A federal or state drug conviction can disqualify a student for federal student aid funds. Convictions only count if they were on an offense that occurred during a period of enrollment for which the student was receiving Title IV aid (convictions do not count if the offence was not during such a period). Also, a conviction that was reserved, set aside, or removed from a student's record does not count, nor does one received as a juvenile, unless tried as an adult.
The chart below illustrates the period of ineligibility for FSA funds depending on whether the conviction was for sale or possession and whether the student had previous offenses. (A conviction for sale of drugs includes convictions for conspiring to sell drugs.)
Ineligibility for FSA funds
- 1st offense: 1 year from date of conviction
- 2nd offense: 2 years from date of conviction
- 3rd or more offense: Indefinite period
- 1st offense: 2 years from date of conviction
- 2nd offense: Indefinite
If the student was convicted of both possessing and selling illegal drugs, and the periods of ineligibility are different, the student will be ineligible for the longer period.
A student regains eligibility the day after the period of ineligibility ends or when one successfully completes a qualified drug rehabilitation program or passes two unannounced drug tests given by such a program. Further drug convictions will make a student ineligible again.
Students denied eligibility for an indefinite period can regain it after successfully completing a rehabilitation program; passing two unannounced drug tests from such a program, or if a conviction is reversed, set aside, or removed from the student's record so that fewer than two convictions for sale or three convictions for possession remain on the record. In such cases, the nature and dates of the remaining convictions will determine when the student regains eligibility.
Standards for a Qualified Drug Rehabilitation Program
A qualified drug rehabilitation program must include at least two unannounced drug test and must satisfy at least one of the following requirements:
- Be qualified to receive funds directly or indirectly from a federal, state or local government program.
- Be qualified to receive payment directly or indirectly from a federally or state-licensed insurance company.
- Be administered or recognized by federal, state, or local government agency or court.
- Be administered or recognized by a federally or state-licensed hospital, health clinic, or medical doctor.
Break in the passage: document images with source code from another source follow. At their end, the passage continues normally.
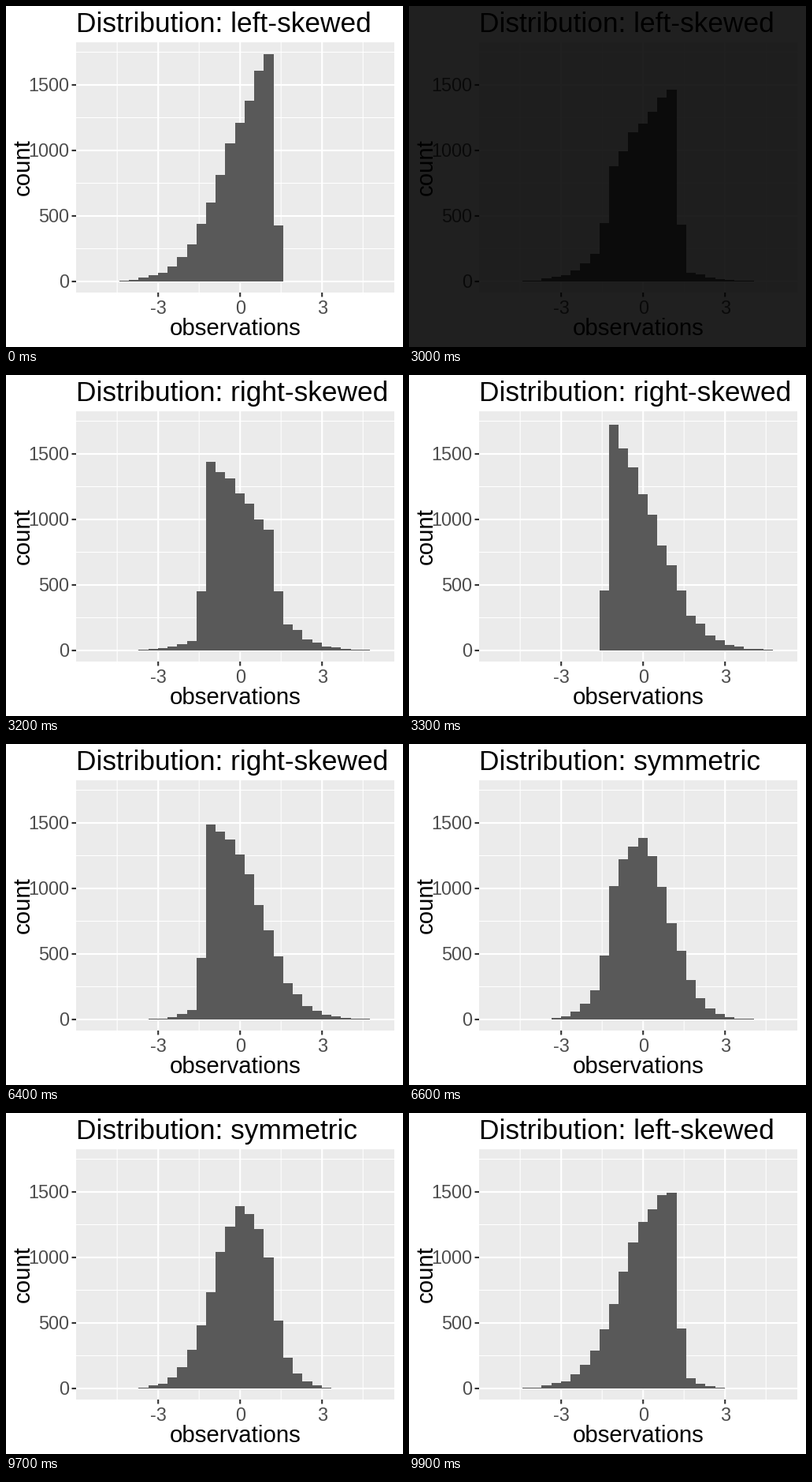
Animation, 504 px wide and 432 px high, one loop 10 s. Source, as a matplotlib script:

```python
import numpy as np
import matplotlib.pyplot as plt
from matplotlib.animation import FuncAnimation
from matplotlib.patches import Rectangle

W, H, DPI = 504, 432, 72
LEFT, RIGHT, TOP, BOTTOM = 89, 493, 46, 363   # panel edges in pixels
X0, X_UNIT = 297.2, 34.67
Y0, Y_UNIT = 349, 0.166
BIN_START, BIN_W, BINS = 107.12, 12.24, 30

plt.rcParams["font.family"] = "Liberation Sans"


def counts(first, *values):
    """Bin counts with the listed values starting at bin `first`."""
    out = np.zeros(BINS)
    out[first:first + len(values)] = values
    return out


STATES = {
    "left-skewed": counts(3, 5, 12, 30, 48, 66, 115, 187, 283, 440, 602, 813,
                          1054, 1211, 1380, 1608, 1735, 428),
    "right-skewed": counts(11, 458, 1722, 1542, 1398, 1193, 1036, 801, 651,
                           458, 265, 205, 114, 78, 42, 30, 14, 10, 7),
    "symmetric": counts(6, 14, 30, 78, 157, 301, 494, 783, 1120, 1295, 1452,
                        1319, 1084, 759, 548, 313, 151, 72, 30, 8),
}
NAMES = list(STATES)
STARTS = (30, 64, 97)   # frames at which each state begins to morph
STEPS = 4
FRAMES, INTERVAL = 100, 100
DIM_FRAME = 30

fig = plt.figure(figsize=(W / DPI, H / DPI), dpi=DPI, facecolor="white")
ax = fig.add_axes([0, 0, 1, 1])
ax.set(xlim=(0, W), ylim=(H, 0))
ax.axis("off")


def px(x):
    return X0 + x * X_UNIT


def py(y):
    return Y0 - y * Y_UNIT


def line(xs, ys, width, color="white", z=1):
    ax.plot(xs, ys, color=color, lw=width, solid_capstyle="butt",
            snap=False, zorder=z)


def label(x, y, text, size, color="black", ha="center", rotation=0):
    return ax.text(x, y, text, size=size, color=color, ha=ha, va="baseline",
                   rotation=rotation, rotation_mode="anchor", zorder=4)


ax.add_patch(Rectangle((LEFT, TOP), RIGHT - LEFT, BOTTOM - TOP,
                       fc="#EBEBEB", lw=0, zorder=0))

# Minor grid, then major grid with ticks and labels
for x in (-4.5, -1.5, 1.5, 4.5):
    line([px(x)] * 2, [TOP, BOTTOM], 1.07)
for y in (250, 750, 1250, 1750):
    line([LEFT, RIGHT], [py(y)] * 2, 1.07)
for x in (-3, 0, 3):
    line([px(x)] * 2, [TOP, BOTTOM], 2.13, z=2)
    line([px(x)] * 2, [BOTTOM, BOTTOM + 5.5], 2.13, "#333333")
    label(px(x), 390, str(x), 23.47, "#4D4D4D")
for y in (0, 500, 1000, 1500):
    line([LEFT, RIGHT], [py(y)] * 2, 2.13, z=2)
    line([LEFT - 5.5, LEFT], [py(y)] * 2, 2.13, "#333333")
    label(80.5, py(y) + 8, str(y), 23.47, "#4D4D4D", ha="right")

label((LEFT + RIGHT) / 2, 417, "observations", 29.33)
label(30, (TOP + BOTTOM) / 2, "count", 29.33, rotation=90)
title = label(LEFT, 33, "", 35.2, ha="left")

edges = np.round(BIN_START + BIN_W * np.arange(BINS + 1))
bars = ax.bar(edges[:-1], np.zeros(BINS), np.diff(edges), bottom=Y0,
              align="edge", color="#595959", lw=0, antialiased=False,
              snap=True, zorder=3)
ax.set(xlim=(0, W), ylim=(H, 0))

dim = ax.add_patch(Rectangle((0, 0), W, H, fc="black", lw=0, alpha=0.875,
                             zorder=10))


def blend(frame):
    """Current title and bin counts."""
    name, values = NAMES[0], STATES[NAMES[0]]
    for i, start in enumerate(STARTS):
        if frame < start:
            break
        w = min((frame - start + 1) / STEPS, 1)
        a, b = NAMES[i], NAMES[(i + 1) % len(NAMES)]
        name = b if w > 0.5 else a
        values = (1 - w) * STATES[a] + w * STATES[b]
    return name, values


def update(frame):
    name, values = blend(frame)
    title.set_text(f"Distribution: {name}")
    for bar, h in zip(bars, np.round(values * Y_UNIT)):
        bar.set_height(-h)
        bar.set_visible(h > 0)
    dim.set_visible(frame == DIM_FRAME)
    return [title, dim, *bars]


anim = FuncAnimation(fig, update, frames=FRAMES, interval=INTERVAL,
                     repeat=True, repeat_delay=0, blit=False)
plt.show()
```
***Please note: The Anti-Drug Abuse Act of 1988 includes provisions that authorize federal and state judges to deny certain federal benefits, including student aid, to persons convicted of drug trafficking or possession.